Tally how many lines in the data below include "import", then please reply with only that figure.

[Document images with source code]
======

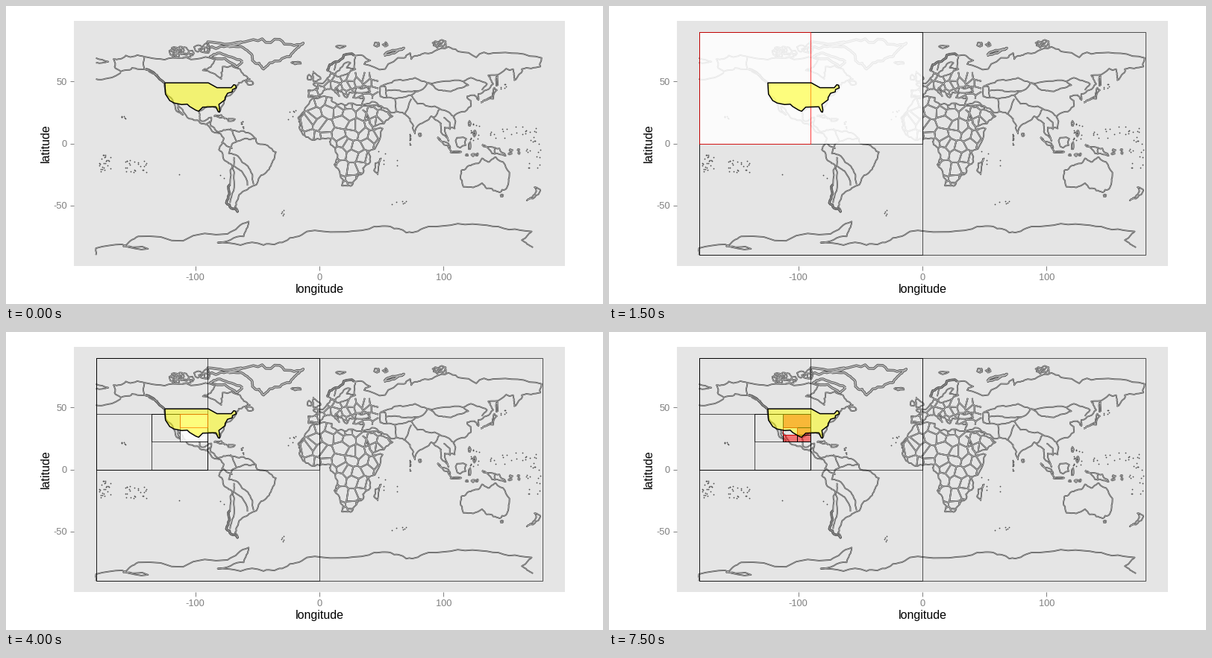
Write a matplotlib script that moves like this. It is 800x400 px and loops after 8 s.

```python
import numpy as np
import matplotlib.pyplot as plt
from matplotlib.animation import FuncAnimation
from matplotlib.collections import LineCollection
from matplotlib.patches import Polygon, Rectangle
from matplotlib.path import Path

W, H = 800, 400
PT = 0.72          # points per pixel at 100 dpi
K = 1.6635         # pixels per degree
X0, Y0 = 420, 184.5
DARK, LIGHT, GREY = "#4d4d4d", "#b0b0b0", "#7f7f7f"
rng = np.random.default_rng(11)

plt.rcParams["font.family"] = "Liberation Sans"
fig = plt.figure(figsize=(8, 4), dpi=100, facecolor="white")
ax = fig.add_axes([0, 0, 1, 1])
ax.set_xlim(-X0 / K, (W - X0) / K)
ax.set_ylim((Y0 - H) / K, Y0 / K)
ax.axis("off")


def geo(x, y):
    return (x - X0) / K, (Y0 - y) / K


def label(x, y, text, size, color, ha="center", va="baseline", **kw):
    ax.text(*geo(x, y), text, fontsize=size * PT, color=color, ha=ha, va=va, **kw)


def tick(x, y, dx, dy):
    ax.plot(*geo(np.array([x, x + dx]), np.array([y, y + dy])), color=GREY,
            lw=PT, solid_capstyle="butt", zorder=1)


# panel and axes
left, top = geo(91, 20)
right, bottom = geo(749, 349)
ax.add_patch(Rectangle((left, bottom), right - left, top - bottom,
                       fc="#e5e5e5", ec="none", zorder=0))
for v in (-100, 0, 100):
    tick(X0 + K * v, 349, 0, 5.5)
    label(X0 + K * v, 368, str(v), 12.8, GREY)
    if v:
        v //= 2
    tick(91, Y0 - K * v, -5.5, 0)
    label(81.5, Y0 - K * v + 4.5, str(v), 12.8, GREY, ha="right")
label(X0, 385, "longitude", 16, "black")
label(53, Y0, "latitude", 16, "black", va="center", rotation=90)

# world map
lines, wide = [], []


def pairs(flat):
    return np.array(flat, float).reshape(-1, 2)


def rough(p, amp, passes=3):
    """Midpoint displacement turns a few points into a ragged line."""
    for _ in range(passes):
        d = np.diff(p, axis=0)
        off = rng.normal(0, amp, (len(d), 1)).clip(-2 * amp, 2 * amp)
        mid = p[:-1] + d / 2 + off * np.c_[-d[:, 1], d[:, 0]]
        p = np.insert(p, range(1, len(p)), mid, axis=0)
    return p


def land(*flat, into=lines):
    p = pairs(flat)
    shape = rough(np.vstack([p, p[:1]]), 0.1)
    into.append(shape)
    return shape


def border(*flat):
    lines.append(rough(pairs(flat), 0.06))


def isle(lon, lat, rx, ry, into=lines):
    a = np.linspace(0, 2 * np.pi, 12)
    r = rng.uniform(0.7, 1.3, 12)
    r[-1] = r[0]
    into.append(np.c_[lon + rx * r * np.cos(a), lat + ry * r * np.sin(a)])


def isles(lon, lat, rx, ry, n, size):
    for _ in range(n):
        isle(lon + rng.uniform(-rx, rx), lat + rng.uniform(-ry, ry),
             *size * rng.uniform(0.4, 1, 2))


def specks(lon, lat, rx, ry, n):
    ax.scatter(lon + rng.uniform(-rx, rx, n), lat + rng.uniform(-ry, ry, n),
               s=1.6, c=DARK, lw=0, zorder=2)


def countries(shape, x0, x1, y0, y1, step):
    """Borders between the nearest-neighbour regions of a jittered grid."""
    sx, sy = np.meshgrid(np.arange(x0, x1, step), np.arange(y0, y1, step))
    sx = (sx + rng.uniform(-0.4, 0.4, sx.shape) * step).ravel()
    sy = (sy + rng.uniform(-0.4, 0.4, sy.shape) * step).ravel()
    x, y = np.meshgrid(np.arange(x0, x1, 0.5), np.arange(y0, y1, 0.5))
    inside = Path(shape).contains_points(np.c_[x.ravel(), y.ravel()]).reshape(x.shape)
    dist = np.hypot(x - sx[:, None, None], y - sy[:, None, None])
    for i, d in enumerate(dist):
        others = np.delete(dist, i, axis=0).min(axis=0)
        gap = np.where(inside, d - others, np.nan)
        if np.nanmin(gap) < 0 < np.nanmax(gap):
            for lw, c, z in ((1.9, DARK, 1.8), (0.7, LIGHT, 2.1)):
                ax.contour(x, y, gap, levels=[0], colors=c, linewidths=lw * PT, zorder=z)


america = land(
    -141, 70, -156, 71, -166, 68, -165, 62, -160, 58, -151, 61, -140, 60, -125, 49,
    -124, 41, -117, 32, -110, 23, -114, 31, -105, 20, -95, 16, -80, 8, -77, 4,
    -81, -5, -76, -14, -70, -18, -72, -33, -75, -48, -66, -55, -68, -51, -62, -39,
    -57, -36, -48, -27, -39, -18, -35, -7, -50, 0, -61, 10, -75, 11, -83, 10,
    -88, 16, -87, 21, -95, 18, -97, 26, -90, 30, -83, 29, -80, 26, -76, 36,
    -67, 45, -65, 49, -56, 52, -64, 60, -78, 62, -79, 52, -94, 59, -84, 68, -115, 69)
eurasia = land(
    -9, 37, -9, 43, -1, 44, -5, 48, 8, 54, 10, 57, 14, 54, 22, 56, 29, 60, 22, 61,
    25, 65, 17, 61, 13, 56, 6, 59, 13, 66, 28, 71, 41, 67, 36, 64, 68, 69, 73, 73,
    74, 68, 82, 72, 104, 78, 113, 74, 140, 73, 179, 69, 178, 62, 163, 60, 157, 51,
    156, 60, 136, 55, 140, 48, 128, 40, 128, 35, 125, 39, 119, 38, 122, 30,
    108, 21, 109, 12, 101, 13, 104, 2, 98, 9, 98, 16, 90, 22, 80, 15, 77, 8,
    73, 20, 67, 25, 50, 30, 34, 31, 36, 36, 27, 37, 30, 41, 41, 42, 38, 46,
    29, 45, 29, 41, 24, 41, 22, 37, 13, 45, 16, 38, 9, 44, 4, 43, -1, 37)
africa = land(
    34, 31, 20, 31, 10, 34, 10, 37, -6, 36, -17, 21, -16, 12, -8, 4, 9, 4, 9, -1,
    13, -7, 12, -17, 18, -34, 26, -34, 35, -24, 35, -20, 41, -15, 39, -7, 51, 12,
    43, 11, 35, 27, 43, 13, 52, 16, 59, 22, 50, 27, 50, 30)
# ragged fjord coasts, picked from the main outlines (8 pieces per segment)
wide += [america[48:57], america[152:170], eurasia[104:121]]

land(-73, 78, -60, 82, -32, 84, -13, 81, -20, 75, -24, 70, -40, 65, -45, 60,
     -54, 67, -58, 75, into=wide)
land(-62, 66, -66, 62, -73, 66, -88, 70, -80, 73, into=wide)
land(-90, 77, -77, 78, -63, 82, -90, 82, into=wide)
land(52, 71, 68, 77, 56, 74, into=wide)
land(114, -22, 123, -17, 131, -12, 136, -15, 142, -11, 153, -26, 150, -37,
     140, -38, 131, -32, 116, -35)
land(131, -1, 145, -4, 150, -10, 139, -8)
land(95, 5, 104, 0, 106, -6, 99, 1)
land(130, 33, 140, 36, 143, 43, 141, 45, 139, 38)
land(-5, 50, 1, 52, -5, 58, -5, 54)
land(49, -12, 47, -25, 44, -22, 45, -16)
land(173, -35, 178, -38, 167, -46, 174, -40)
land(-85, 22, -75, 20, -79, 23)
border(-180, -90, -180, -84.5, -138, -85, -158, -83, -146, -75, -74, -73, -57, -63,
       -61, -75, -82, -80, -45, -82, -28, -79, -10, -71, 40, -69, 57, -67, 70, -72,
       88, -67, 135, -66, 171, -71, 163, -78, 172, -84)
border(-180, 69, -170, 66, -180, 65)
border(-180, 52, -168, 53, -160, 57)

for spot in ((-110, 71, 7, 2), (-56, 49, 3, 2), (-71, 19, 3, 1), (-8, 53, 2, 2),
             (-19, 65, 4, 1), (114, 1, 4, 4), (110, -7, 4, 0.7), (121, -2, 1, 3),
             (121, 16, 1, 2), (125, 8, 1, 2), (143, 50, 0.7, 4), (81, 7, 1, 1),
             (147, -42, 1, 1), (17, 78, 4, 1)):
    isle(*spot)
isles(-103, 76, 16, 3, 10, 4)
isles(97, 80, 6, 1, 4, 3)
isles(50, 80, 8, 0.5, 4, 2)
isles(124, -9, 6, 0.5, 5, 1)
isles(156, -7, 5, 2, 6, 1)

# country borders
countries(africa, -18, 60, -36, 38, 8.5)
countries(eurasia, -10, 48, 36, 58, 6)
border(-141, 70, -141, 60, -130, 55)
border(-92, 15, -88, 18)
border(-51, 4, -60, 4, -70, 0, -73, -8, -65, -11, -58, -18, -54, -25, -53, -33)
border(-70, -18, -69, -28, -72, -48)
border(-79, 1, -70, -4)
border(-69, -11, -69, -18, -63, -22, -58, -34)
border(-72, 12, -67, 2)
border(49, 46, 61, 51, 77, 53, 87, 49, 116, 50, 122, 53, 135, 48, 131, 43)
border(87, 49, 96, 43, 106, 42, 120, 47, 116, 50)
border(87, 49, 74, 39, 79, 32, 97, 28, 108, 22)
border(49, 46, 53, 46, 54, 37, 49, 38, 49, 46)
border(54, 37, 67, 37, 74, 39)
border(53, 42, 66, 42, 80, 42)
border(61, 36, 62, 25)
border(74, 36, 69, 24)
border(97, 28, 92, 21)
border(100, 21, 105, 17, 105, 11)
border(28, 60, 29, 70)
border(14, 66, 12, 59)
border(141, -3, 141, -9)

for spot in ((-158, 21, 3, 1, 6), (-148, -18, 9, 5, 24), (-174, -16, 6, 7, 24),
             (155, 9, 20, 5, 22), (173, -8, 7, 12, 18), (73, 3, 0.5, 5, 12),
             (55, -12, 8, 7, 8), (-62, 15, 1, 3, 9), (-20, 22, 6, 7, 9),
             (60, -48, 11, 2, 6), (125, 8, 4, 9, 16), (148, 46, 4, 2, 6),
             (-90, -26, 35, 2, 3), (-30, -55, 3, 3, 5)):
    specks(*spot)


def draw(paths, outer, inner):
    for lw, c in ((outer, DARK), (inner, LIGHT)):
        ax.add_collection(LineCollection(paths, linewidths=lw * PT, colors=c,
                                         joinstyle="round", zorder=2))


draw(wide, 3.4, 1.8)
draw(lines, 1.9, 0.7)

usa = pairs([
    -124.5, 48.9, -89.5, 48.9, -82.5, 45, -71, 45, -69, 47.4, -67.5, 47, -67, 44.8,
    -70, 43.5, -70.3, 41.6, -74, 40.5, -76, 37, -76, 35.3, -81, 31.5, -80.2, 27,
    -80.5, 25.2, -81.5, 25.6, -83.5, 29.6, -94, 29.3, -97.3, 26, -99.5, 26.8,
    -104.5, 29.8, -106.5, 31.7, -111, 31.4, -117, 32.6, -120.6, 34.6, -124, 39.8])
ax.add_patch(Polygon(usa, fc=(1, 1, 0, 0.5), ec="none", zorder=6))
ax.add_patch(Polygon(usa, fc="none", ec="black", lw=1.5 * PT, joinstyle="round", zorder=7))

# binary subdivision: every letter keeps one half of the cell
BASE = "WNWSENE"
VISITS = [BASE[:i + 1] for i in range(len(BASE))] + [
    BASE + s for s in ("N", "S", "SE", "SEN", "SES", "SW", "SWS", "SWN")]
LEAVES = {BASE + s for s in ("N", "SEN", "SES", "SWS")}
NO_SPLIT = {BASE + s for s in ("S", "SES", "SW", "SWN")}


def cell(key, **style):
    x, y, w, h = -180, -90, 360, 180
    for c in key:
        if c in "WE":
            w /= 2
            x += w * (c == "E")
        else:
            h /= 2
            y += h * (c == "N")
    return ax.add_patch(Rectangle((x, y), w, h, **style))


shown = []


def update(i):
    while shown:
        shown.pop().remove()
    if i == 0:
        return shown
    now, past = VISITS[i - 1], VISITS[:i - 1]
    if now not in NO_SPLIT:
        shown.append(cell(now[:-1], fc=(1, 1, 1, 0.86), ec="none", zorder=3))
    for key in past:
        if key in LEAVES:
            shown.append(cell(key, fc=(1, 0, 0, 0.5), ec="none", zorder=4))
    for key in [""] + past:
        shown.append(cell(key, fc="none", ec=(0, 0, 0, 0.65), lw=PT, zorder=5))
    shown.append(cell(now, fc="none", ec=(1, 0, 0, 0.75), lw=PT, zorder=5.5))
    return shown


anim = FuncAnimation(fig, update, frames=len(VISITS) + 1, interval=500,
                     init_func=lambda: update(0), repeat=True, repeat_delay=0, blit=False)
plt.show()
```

======

» **Exercise output**:
6